Buying property in Portugal is not necessarily the same as buying in the UK, there is other essential information concerning mortgages in Portugal you need to be aware of both before and during your property purchase.
- It is of paramount importance to seek independent advice from an overseas solicitor; preferrably a Portuguese solicitor.
- You need to ensure that you will have full title to the property on completion and that you have the appropriate documents available for the Portuguese mortgage lender. Other documents such as the official plans of the property, a plan of the site and a copy of the caderneta predial, fiscal numbers and certidao de encargos may be required before the lender is able to carry out a valuation.

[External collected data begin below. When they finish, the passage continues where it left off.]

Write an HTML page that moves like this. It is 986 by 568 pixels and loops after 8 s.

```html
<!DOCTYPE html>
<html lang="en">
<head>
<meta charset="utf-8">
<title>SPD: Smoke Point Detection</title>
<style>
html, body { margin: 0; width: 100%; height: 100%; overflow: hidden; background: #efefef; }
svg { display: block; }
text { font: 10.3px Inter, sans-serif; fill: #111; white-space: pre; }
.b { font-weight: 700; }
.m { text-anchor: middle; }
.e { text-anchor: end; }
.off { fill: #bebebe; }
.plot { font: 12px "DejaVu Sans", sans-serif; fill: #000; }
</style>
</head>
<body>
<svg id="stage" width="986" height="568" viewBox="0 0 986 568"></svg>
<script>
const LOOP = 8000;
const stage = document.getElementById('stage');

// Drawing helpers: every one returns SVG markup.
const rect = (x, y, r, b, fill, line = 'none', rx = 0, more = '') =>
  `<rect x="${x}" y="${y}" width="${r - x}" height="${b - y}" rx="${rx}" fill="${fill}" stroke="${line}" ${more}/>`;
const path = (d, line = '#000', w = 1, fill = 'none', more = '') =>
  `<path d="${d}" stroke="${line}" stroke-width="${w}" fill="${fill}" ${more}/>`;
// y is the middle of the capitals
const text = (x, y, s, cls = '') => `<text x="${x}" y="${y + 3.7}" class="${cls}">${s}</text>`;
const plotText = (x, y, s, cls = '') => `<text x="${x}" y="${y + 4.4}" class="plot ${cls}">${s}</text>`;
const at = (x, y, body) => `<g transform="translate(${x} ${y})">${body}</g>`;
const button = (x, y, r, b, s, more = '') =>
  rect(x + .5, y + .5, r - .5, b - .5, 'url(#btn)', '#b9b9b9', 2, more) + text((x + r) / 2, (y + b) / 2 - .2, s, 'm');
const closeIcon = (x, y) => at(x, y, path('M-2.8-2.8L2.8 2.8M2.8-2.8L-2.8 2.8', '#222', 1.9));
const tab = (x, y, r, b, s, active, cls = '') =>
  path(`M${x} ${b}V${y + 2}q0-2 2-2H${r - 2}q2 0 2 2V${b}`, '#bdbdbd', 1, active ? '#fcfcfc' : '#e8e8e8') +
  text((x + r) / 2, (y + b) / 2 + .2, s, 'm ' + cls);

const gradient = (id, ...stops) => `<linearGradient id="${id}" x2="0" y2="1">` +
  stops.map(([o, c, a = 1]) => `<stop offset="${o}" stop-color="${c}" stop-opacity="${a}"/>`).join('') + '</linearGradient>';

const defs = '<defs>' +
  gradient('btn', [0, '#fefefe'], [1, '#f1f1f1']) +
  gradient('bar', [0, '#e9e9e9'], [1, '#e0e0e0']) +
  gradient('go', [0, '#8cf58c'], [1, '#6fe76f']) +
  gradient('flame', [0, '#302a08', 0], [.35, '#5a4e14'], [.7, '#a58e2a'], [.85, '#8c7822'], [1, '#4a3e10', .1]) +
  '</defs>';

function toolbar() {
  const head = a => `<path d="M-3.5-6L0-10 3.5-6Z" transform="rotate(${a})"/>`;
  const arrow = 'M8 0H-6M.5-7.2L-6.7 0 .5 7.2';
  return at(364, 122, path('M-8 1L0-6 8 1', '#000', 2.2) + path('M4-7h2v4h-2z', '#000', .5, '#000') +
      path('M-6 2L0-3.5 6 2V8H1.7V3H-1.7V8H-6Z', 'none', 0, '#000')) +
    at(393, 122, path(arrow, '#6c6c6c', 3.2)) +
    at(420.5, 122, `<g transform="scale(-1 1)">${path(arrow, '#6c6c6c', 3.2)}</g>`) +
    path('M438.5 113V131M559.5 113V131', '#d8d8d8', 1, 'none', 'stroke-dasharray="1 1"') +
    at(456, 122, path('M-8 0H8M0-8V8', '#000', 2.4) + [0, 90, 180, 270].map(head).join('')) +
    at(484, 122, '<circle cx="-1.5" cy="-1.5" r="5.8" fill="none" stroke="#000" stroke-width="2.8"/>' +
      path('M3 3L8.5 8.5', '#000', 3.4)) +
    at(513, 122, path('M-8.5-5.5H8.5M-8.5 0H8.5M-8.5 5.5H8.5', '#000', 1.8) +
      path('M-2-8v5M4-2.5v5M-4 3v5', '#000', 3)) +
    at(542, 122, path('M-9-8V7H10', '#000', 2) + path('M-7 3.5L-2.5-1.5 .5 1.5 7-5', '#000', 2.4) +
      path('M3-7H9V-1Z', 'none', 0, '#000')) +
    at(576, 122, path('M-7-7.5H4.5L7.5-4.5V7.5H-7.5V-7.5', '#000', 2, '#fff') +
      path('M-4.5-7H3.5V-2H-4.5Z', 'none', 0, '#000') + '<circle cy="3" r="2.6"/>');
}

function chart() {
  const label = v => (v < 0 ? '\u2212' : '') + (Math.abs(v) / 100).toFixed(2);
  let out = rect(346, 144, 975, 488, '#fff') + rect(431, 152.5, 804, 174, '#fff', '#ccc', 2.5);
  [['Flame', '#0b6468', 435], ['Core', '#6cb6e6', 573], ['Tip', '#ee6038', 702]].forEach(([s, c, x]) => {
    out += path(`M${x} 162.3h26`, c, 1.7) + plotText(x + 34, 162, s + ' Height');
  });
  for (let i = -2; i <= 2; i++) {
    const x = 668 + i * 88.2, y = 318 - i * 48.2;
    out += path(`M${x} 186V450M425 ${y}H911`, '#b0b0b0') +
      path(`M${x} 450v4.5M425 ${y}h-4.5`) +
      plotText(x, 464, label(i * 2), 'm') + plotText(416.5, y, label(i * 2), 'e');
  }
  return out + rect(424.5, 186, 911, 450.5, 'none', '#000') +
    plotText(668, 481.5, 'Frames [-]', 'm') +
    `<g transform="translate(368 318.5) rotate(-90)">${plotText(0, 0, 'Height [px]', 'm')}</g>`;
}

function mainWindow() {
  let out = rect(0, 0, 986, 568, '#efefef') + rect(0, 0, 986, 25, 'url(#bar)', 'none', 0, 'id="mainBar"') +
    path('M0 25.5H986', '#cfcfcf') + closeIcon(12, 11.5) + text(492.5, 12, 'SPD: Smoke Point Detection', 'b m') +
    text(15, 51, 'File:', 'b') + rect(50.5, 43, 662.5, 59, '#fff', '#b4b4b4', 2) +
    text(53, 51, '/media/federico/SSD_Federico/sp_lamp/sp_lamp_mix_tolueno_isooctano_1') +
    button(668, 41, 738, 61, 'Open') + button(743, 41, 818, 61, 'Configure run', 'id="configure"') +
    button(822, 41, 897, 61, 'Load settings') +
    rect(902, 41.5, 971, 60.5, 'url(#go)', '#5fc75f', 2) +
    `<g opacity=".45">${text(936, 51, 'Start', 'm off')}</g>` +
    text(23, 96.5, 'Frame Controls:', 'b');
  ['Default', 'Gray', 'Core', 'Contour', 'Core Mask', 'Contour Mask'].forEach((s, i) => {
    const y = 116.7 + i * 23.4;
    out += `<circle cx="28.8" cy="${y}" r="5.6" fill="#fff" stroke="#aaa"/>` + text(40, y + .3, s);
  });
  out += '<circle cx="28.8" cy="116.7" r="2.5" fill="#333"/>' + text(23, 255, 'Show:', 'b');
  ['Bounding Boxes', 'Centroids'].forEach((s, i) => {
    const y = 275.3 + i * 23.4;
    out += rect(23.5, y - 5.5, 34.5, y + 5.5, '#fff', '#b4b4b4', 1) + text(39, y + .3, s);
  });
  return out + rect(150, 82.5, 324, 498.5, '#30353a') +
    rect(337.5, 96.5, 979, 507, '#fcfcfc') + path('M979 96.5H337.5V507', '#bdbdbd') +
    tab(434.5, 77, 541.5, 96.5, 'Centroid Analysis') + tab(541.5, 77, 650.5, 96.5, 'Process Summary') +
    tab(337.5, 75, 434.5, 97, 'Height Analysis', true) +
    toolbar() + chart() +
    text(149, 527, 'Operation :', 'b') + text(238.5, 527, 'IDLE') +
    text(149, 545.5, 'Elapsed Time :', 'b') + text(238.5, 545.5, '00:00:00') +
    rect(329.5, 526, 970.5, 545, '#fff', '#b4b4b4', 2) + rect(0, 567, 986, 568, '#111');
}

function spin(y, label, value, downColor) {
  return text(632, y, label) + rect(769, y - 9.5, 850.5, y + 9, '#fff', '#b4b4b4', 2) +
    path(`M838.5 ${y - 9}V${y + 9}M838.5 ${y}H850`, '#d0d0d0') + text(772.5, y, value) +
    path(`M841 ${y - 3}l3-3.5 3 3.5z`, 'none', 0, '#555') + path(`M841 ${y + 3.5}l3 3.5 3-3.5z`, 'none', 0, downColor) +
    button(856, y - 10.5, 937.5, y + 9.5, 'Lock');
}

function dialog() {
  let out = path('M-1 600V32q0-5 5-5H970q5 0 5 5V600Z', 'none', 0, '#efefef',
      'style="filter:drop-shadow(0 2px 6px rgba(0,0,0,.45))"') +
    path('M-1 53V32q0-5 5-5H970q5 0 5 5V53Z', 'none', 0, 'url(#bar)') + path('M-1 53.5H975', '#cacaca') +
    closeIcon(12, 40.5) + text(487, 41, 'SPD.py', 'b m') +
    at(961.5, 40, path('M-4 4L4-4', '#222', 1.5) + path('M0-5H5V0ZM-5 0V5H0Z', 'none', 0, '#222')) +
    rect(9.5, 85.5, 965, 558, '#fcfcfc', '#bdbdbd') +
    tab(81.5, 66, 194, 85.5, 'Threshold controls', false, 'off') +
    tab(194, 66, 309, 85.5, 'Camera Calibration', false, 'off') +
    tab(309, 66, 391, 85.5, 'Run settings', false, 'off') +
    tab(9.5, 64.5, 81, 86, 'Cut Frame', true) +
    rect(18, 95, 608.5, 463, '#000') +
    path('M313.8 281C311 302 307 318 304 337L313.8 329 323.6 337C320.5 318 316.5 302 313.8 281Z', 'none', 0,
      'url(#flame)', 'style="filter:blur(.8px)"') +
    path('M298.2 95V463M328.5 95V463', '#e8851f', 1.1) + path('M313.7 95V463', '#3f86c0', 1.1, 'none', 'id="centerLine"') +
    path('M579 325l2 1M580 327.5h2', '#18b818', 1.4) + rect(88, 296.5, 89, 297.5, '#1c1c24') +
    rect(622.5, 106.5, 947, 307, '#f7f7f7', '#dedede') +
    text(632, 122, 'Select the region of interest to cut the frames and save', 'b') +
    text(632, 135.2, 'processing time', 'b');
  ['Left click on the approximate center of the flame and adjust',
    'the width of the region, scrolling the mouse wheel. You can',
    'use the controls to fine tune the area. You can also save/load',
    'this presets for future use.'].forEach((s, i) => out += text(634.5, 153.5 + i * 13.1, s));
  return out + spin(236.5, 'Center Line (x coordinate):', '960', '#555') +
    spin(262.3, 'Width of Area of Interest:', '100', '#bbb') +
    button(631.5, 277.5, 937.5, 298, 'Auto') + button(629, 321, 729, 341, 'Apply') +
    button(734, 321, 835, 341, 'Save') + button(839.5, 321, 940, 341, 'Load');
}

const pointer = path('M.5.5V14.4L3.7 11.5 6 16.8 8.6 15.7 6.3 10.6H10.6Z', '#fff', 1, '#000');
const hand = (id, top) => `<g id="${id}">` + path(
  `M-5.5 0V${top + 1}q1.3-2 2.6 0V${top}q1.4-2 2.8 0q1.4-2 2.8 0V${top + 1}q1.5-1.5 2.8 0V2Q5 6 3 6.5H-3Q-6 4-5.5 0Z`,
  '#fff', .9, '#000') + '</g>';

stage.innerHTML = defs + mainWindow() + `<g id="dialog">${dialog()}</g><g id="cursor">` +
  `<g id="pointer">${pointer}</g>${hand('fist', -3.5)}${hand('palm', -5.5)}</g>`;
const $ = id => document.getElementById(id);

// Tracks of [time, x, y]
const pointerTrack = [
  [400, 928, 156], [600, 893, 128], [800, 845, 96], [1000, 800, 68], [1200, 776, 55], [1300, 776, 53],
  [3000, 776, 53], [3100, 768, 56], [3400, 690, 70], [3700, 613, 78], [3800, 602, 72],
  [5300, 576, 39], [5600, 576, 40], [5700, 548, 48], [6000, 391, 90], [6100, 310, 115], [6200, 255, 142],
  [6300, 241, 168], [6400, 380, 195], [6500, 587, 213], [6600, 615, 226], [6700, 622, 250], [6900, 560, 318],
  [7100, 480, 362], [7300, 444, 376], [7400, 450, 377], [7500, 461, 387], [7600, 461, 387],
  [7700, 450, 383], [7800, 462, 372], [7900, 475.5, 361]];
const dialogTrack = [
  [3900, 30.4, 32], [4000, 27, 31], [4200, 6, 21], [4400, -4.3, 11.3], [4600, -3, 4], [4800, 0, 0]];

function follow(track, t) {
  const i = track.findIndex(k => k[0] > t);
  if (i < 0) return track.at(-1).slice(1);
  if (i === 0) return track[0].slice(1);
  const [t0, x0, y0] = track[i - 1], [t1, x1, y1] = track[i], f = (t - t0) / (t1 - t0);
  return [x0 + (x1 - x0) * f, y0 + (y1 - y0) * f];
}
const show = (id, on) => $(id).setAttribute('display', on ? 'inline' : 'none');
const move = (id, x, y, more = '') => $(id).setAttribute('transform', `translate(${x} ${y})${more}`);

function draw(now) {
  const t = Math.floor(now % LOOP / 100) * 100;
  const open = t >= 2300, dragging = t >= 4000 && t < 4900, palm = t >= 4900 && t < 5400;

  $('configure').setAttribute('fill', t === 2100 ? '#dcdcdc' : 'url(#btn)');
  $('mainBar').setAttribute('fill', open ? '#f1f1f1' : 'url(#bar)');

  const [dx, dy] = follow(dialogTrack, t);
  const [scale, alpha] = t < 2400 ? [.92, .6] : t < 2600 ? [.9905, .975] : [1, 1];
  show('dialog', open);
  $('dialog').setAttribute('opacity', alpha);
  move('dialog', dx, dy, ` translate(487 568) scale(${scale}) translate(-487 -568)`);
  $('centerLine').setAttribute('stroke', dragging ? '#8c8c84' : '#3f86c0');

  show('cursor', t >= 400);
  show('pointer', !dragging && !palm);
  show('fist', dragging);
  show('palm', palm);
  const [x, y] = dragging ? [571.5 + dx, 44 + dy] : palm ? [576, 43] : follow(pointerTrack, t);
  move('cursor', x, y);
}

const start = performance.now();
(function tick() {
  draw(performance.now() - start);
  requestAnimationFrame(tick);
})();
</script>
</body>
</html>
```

These documents are usually available from your solicitor
- You should check with the estate agent and/or your lawyer that you are aware of the costs charged by legal and Government authorities for buying a Portuguese property e.g. SISA Tax is normally charged on the ‘Declared Price’. The solicitor may be incorporating costs for assigning the mortgage within his charges, along with the title deeds to the land registry. You should establish the actual cost of these before proceeding with a loan application. The lender will also have their own legal costs for assigning the loan, the cost of which they will normally advise you when they issue the mortgage offer. These associated fees/taxes are typically between 10% – 15% of the properties purchase price.
- Before signing the sales contract, in Portugal the bank will require a copy of this document to be forwarded with the relevant application form. However you are able to sign this contract with the clause “subject to mortgage finance” as the contract, once signed is legally binding, and you may have to forfeit any deposit monies paid.
- Portuguese banks will require a Habitation licence before financing the final instalments of staged payments on the property.
Properties in Portugal can be purchased with a Portuguese mortgage in either individual or joint names.